GIVEN ENTRIES =>
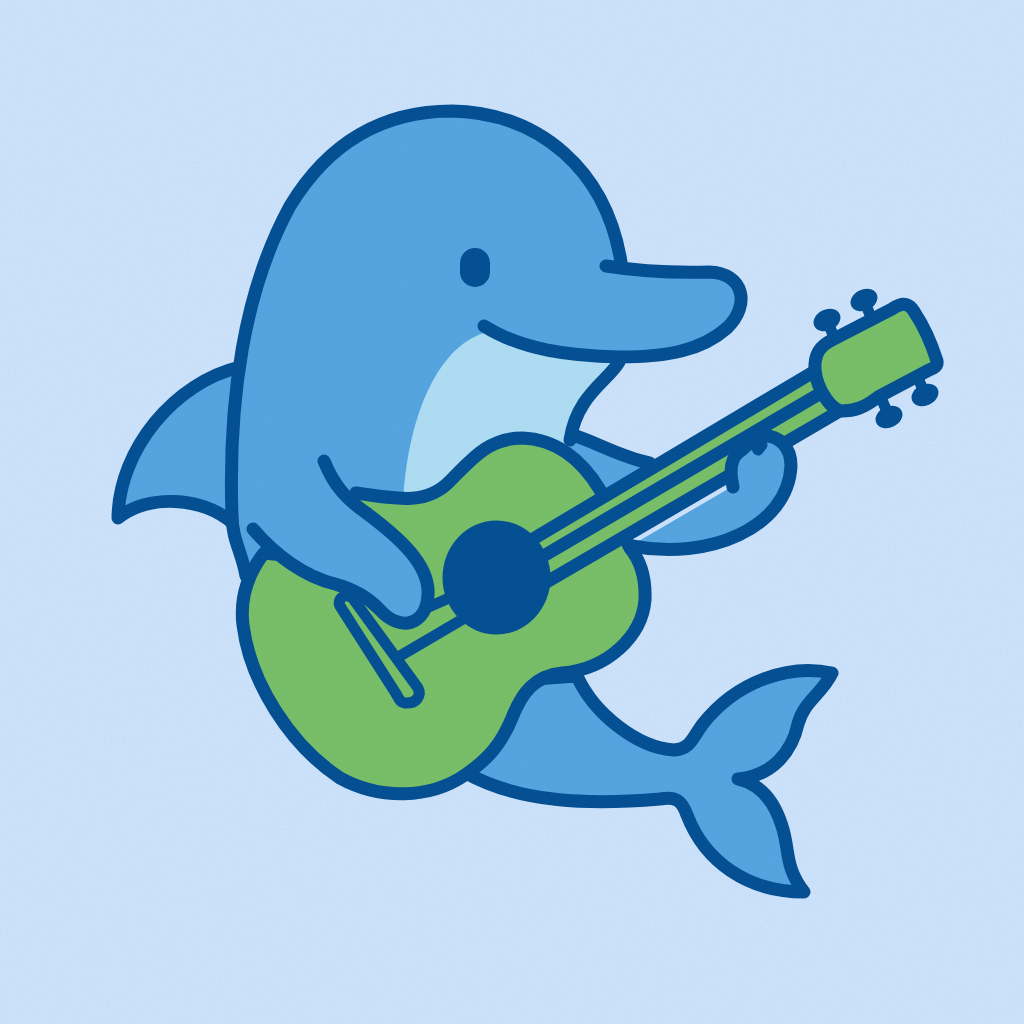
<!DOCTYPE html>
<html lang="en">
<head>
<meta charset="utf-8">
<title>Dolphin playing guitar</title>
<style>
:root{--sky:#cce1fa;--ink:#044f92;--skin:#55a4df;--belly:#aedcf2;--wood:#78be67}
html,body{margin:0;width:1024px;height:1024px;overflow:hidden;background:var(--sky)}
svg{display:block}
.line{fill:none;stroke:var(--ink);stroke-width:13;stroke-linecap:round;stroke-linejoin:round}
.skin{fill:var(--skin)}
.belly{fill:var(--belly)}
.wood{fill:var(--wood)}
.ink{fill:var(--ink)}
.flat{stroke:none}
.fine{stroke-width:11}
</style>
</head>
<body>
<svg width="1024" height="1024" viewBox="0 0 1024 1024" role="img" aria-label="A smiling blue dolphin playing a green guitar">
<defs>
<filter id="grain" x="0" y="0" width="100%" height="100%">
<feTurbulence type="fractalNoise" baseFrequency=".7" numOctaves="2" seed="4"/>
<feColorMatrix values="0 0 0 0 .1  0 0 0 0 .3  0 0 0 0 .55  .5 0 0 0 -.2"/>
</filter>
<g id="peg" class="ink">
<ellipse rx="14" ry="10.5" transform="rotate(-25)"/>
<path class="line fine" d="M1 3L7 17"/>
</g>
</defs>
<rect width="1024" height="1024" fill="var(--sky)"/>

<g id="dorsal-fin">
<path class="line skin" d="M240 367C176 382 119 448 118 518C148 494 202 496 234 524"/>
</g>

<g id="tail">
<path class="line skin" d="M466 773C520 803 590 805 660 799C676 796 682 801 687 815C705 862 748 892 804 892C784 866 790 850 782 826C774 800 760 784 738 779C772 776 792 752 798 724C804 701 822 694 832 673C790 664 737 680 702 725C692 739 690 749 674 750C638 748 594 714 577 676L520 680Z"/>
</g>

<g id="far-arm">
<path class="skin flat" d="M570 436C595 444 620 457 650 463L700 470L640 520L560 500Z"/>
<path class="line" d="M573 435C598 443 620 457 650 463"/>
</g>

<g id="body">
<path class="skin flat" d="M245 575C242 552 232 540 232 515C228 400 244 290 290 206C330 140 385 111 452 111C540 113 606 170 621 262C650 272 680 273 712 272C742 275 749 306 727 328C702 350 665 357 620 357C608 380 570 404 570 440L500 560L300 600Z"/>
<path class="belly flat" d="M484 333C436 348 407 420 403 505L570 480L570 440C576 404 606 392 617 362C565 359 520 352 484 333Z"/>
<path class="line" d="M246 576C242 552 232 540 232 515C228 400 244 290 290 206C330 140 385 111 452 111C540 113 606 170 621 262"/>
<path class="line" d="M606 266C638 271 672 273 709 272C744 273 751 305 727 328C702 350 668 357 620 357C570 356 522 350 484 326"/>
<path class="line" d="M619 362C608 381 577 395 570 440"/>
<rect class="ink" x="460" y="248" width="30" height="39" rx="15"/>
</g>

<g id="guitar">
<path class="line wood" d="M264 553C247 575 240 600 243 625C250 682 290 745 340 778C380 800 430 799 465 775C490 758 502 742 512 718C522 692 535 676 562 673C608 669 642 636 645 600C646 575 640 560 630 548L600 490C582 460 556 439 522 438C488 438 471 460 450 481C428 504 402 500 356 493L330 560Z"/>
<g id="neck">
<path class="wood flat" d="M533 537L815 370L840 412L548 582Z"/>
<path class="line" d="M533 539L815 371M540 558L826 390M545 583L838 412"/>
</g>
<g id="strings-and-bridge">
<path class="line fine" d="M424 609L456 595M400 656L468 616"/>
<path class="line wood fine" d="M340 606C336 598 348 591 354 600L418 688C422 696 416 704 405 703C399 702 399 698 395 692Z"/>
</g>
<ellipse class="ink" cx="496.500" cy="577.500" rx="54" ry="57"/>
<g id="headstock">
<use href="#peg" x="827" y="320"/>
<use href="#peg" x="864" y="300"/>
<use href="#peg" transform="translate(889 417) rotate(180)"/>
<use href="#peg" transform="translate(925 395) rotate(180)"/>
<path class="line wood" d="M815 370C814 354 820 346 832 340L892 309C904 301 910 304 915 313C925 328 931 342 937 361C938 366 934 368 929 370L878 397C864 408 854 411 842 411C832 411 817 390 815 370Z"/>
</g>
</g>

<g id="far-hand">
<path class="skin flat" d="M632 545L728 489L733 488C728 470 732 458 752 450C762 432 790 436 791 464C788 528 708 563 632 546Z"/>
<path class="line" d="M632 546C708 561 788 528 791 466C791 446 778 435 763 436C751 438 747 447 739 452C729 460 730 474 733 487"/>
<path class="line fine" d="M753 442L758 450L762 445"/>
</g>

<g id="near-arm">
<path class="skin flat" d="M324 461C335 488 348 500 365 512C400 538 430 565 428 595C426 624 400 632 380 610C366 595 350 588 335 584C305 577 275 555 253 529Z"/>
<path class="line" d="M324 461C335 488 348 500 365 512C400 538 430 565 428 595C426 626 400 632 380 610C366 595 350 588 335 584C305 577 275 555 253 529"/>
</g>

<rect width="1024" height="1024" filter="url(#grain)" opacity=".25"/>
</svg>
</body>
</html>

ACTIVITY =>
Filter the entries by the string "stroke" and copy each matching line.

SOLUTION FOR THIS PROBLEM =>
.line{fill:none;stroke:var(--ink);stroke-width:13;stroke-linecap:round;stroke-linejoin:round}
.flat{stroke:none}
.fine{stroke-width:11}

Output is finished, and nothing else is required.